I can think of an algorithm whose expected/average run time is O(n lg n). Idea is that of an augment tree data structure to hold the "right tree height" of a node at any point (assuming you are putting elements with values greater than itself to the right of the Node). Now, you simply start walking thru' the array and inserting elements into the tree. If you traverse to the left of the Node, increment the "inversion counter" by that Nodes' right tree height +1 (idea is all nodes to the right of the tree were *inserted* before the current node and are greater than this node). At the end of the insertion, the count will contain the inversion index. This runs in O(n log n) average case.

I think you got the question wrong. i A[j]. This actually is an inversion isn't it?

ReplyDeletethanks made the correction

ReplyDeleteI can think of an algorithm whose expected/average run time is O(n lg n). Idea is that of an augment tree data structure to hold the "right tree height" of a node at any point (assuming you are putting elements with values greater than itself to the right of the Node). Now, you simply start walking thru' the array and inserting elements into the tree. If you traverse to the left of the Node, increment the "inversion counter" by that Nodes' right tree height +1 (idea is all nodes to the right of the tree were *inserted* before the current node and are greater than this node). At the end of the insertion, the count will contain the inversion index. This runs in O(n log n) average case.

ReplyDeleteDo an insertion sort, moving elements to the left, e.g.

ReplyDeleteEvery time you move an element to the left, there _was_ an inversion.

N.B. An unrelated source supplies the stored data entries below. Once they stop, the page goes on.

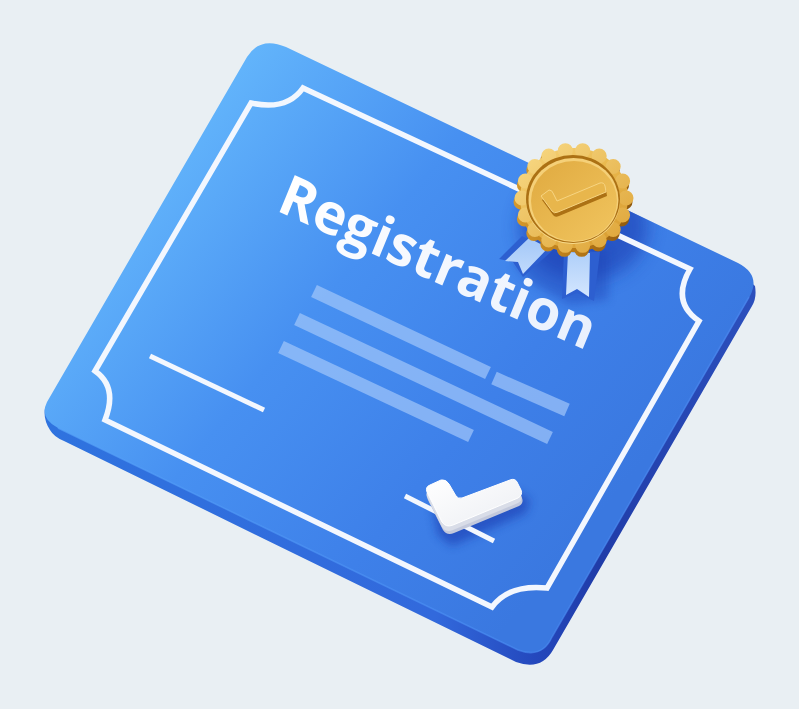
<!DOCTYPE html>
<html lang="en">
<head>
<meta charset="utf-8">
<title>Registration certificate</title>
<style>
:root {
  --backdrop: #e9eff3;
  --sky: #62b4fb;
  --azure: #4790f1;
  --blue: #3a78e0;
  --deep: #2f5fd0;
  --paper: #f3f7fe;
  --bar: #a5c9fb;
  --gold-dark: #ac7114;
}
html, body { margin: 0; height: 100%; overflow: hidden; background: var(--backdrop); }
svg { display: block; width: 799px; height: 709px; }
.backdrop { fill: var(--backdrop); }
.frame { fill: none; stroke: var(--paper); stroke-width: 5.5; stroke-linejoin: miter; }
.title { font: 700 56px "Open Sans", "Noto Sans", sans-serif; fill: url(#title-ink); }
.bars { fill: none; stroke: var(--bar); stroke-width: 13.5; opacity: .68; }
.rules { fill: none; stroke: var(--paper); stroke-width: 5; }
.scallops { fill: none; stroke-width: 15; stroke-linecap: round; stroke-dasharray: 0 10; }
.ribbon-edge { fill: #2d5fd0; }
.ribbon { fill: url(#ribbon-silk); }
</style>
</head>
<body>
<svg viewBox="0 0 799 709" role="img" aria-label="Blue registration certificate with a gold seal and a white check mark">
  <defs>
    <linearGradient id="card-face" gradientUnits="userSpaceOnUse" x1="185" y1="130" x2="620" y2="490">
      <stop offset="0" stop-color="var(--sky)"/>
      <stop offset=".38" stop-color="var(--azure)"/>
      <stop offset=".72" stop-color="#3e80e9"/>
      <stop offset="1" stop-color="var(--blue)"/>
    </linearGradient>
    <linearGradient id="card-side" gradientUnits="userSpaceOnUse" x1="45" y1="420" x2="755" y2="420">
      <stop offset="0" stop-color="#2f73df"/>
      <stop offset=".55" stop-color="#3269dc"/>
      <stop offset=".69" stop-color="#2448bd"/>
      <stop offset=".78" stop-color="#203ca8"/>
      <stop offset="1" stop-color="#2c50bd"/>
    </linearGradient>
    <linearGradient id="card-rim" gradientUnits="userSpaceOnUse" x1="60" y1="420" x2="750" y2="420">
      <stop offset="0" stop-color="#55a2f8" stop-opacity=".7"/>
      <stop offset=".65" stop-color="#4b8ef4" stop-opacity=".6"/>
      <stop offset="1" stop-color="#4a86ee" stop-opacity=".7"/>
    </linearGradient>
    <linearGradient id="title-ink" x1="0" y1="0" x2="1" y2="0">
      <stop offset="0" stop-color="#ffffff"/>
      <stop offset="1" stop-color="#e9f0fd"/>
    </linearGradient>
    <linearGradient id="gold-face" x1="0" y1="0" x2=".8" y2="1">
      <stop offset="0" stop-color="#f8d77f"/>
      <stop offset=".5" stop-color="#e9b84d"/>
      <stop offset="1" stop-color="#d99d31"/>
    </linearGradient>
    <linearGradient id="gold-scallop" gradientUnits="userSpaceOnUse" x1="530" y1="150" x2="615" y2="250">
      <stop offset="0" stop-color="#f7d781"/>
      <stop offset="1" stop-color="#dfa63a"/>
    </linearGradient>
    <linearGradient id="gold-side" gradientUnits="userSpaceOnUse" x1="515" y1="200" x2="634" y2="200">
      <stop offset="0" stop-color="#d4992d"/>
      <stop offset=".5" stop-color="#b87a18"/>
      <stop offset="1" stop-color="#8f590e"/>
    </linearGradient>
    <linearGradient id="gold-dish" x1="0" y1="0" x2="1" y2="1">
      <stop offset="0" stop-color="#e0aa40"/>
      <stop offset="1" stop-color="#f1c55f"/>
    </linearGradient>
    <linearGradient id="ribbon-silk" gradientUnits="userSpaceOnUse" x1="560" y1="245" x2="560" y2="300">
      <stop offset="0" stop-color="#a9cbf8"/>
      <stop offset="1" stop-color="#d6e8ff"/>
    </linearGradient>
    <linearGradient id="check-face" x1="0" y1="0" x2="1" y2="1">
      <stop offset="0" stop-color="#ffffff"/>
      <stop offset="1" stop-color="#eceef3"/>
    </linearGradient>
    <filter id="soft" x="-50%" y="-50%" width="200%" height="200%"><feGaussianBlur stdDeviation="9"/></filter>
    <filter id="soft-small" x="-50%" y="-50%" width="200%" height="200%"><feGaussianBlur stdDeviation="5"/></filter>
    <path id="card-outline" d="M286 47 L738 263 Q761 275 750 296 L552 637 Q542 659 518 650 L58 428 Q39 418 47 402 L247 57 Q260 36 286 47Z"/>
    <clipPath id="card-clip"><use href="#card-outline"/></clipPath>
    <g id="seal-shape">
      <ellipse cx="574" cy="198" rx="54" ry="50"/>
      <ellipse class="scallops" cx="574" cy="198" rx="52" ry="48" pathLength="180"/>
    </g>
    <path id="check-shape" d="M430 485 L441 480 Q446 479 449 484 L456 496 Q458 499 462 498 L510 480 Q515 478 517 482 L521 490 Q523 495 518 498 L453 525 Q446 528 442 522 L427 492 Q425 487 430 485Z"/>
    <path id="seal-check" d="M541 196 L549 190 Q552 190 553 193 L557 201 L600 183 Q604 182 605 186 L606 192 L558 212 Q554 214 552 211Z"/>
  </defs>

  <rect class="backdrop" width="799" height="709"/>

  <g id="card">
    <path fill="url(#card-side)" d="M45 408 Q43 419 50 430 Q54 437 64 441 L516 662 Q541 671 553 650 L752 306 Q757 298 755 286 L740 272 L530 630 L60 410Z"/>
    <use href="#card-outline" fill="url(#card-face)"/>
    <path d="M749 297 L552 637 Q542 659 518 650 L58 428" fill="none" stroke="url(#card-rim)" stroke-width="1.5"/>
  </g>

  <g id="shadows" clip-path="url(#card-clip)" fill="#1c3fb4">
    <ellipse cx="584" cy="226" rx="64" ry="55" opacity=".65" filter="url(#soft)"/>
    <path d="M512 262 L545 245 L608 250 L608 300 L570 305 L530 282Z" opacity=".4" filter="url(#soft-small)"/>
    <path d="M432 505 L455 512 L518 492 L530 500 L526 513 L452 546 L438 535Z" opacity=".65" filter="url(#soft-small)"/>
  </g>

  <path class="frame" d="M303 88 L690 269 Q671 302 699 321 L547 588 Q509 584 492 607 L105 420 Q118 387 95 371 L251 103 Q287 111 303 88Z"/>

  <g class="bars">
    <path d="M314 291 L488 373"/>
    <path d="M494 378 L567 410"/>
    <path d="M297 319 L550 438"/>
    <path d="M281 347 L471 436"/>
  </g>

  <g class="rules">
    <path d="M150 356 L264 410"/>
    <path d="M405 496 L494 541"/>
  </g>

  <g id="ribbons">
    <path class="ribbon-edge" d="M522 236 L499 259 L513 262 L523 277 L552 251Z"/>
    <path class="ribbon" d="M529 238 L505 261 L518 262 L523 274 L548 248Z"/>
    <path class="ribbon-edge" d="M564 250 L562 299 L577 293 L594 301 L600 252Z"/>
    <path class="ribbon" d="M568 252 L566 295 L577 289 L589 297 L590 253Z"/>
  </g>

  <text class="title" transform="matrix(.911 .411 -.38 .925 275 210)" textLength="342" lengthAdjust="spacingAndGlyphs">Registration</text>

  <g id="seal">
    <use href="#seal-shape" transform="translate(-1 4)" fill="url(#gold-side)" stroke="url(#gold-side)" stroke-width="0"/>
    <use href="#seal-shape" fill="url(#gold-face)" stroke="url(#gold-scallop)" stroke-width="0"/>
    <ellipse cx="573" cy="200" rx="47" ry="44" fill="#f9dc8d"/>
    <ellipse cx="573" cy="199" rx="47" ry="44" fill="var(--gold-dark)"/>
    <ellipse cx="573.5" cy="200" rx="45" ry="42" fill="#f5d078"/>
    <ellipse cx="574" cy="201" rx="43" ry="40" fill="url(#gold-dish)"/>
    <use href="#seal-check" transform="translate(1 4)" fill="var(--gold-dark)"/>
    <use href="#seal-check" fill="#e8b64c" stroke="#f7d582" stroke-width="1"/>
  </g>

  <g id="check">
    <use href="#check-shape" transform="translate(1 8)" fill="#c3c9dc"/>
    <use href="#check-shape" transform="translate(0 5)" fill="#d9dde8"/>
    <use href="#check-shape" fill="url(#check-face)" stroke="#ffffff" stroke-width="1"/>
  </g>
</svg>
</body>
</html>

So: the number of inversions is the number of time you displaced the elements during insertion sort.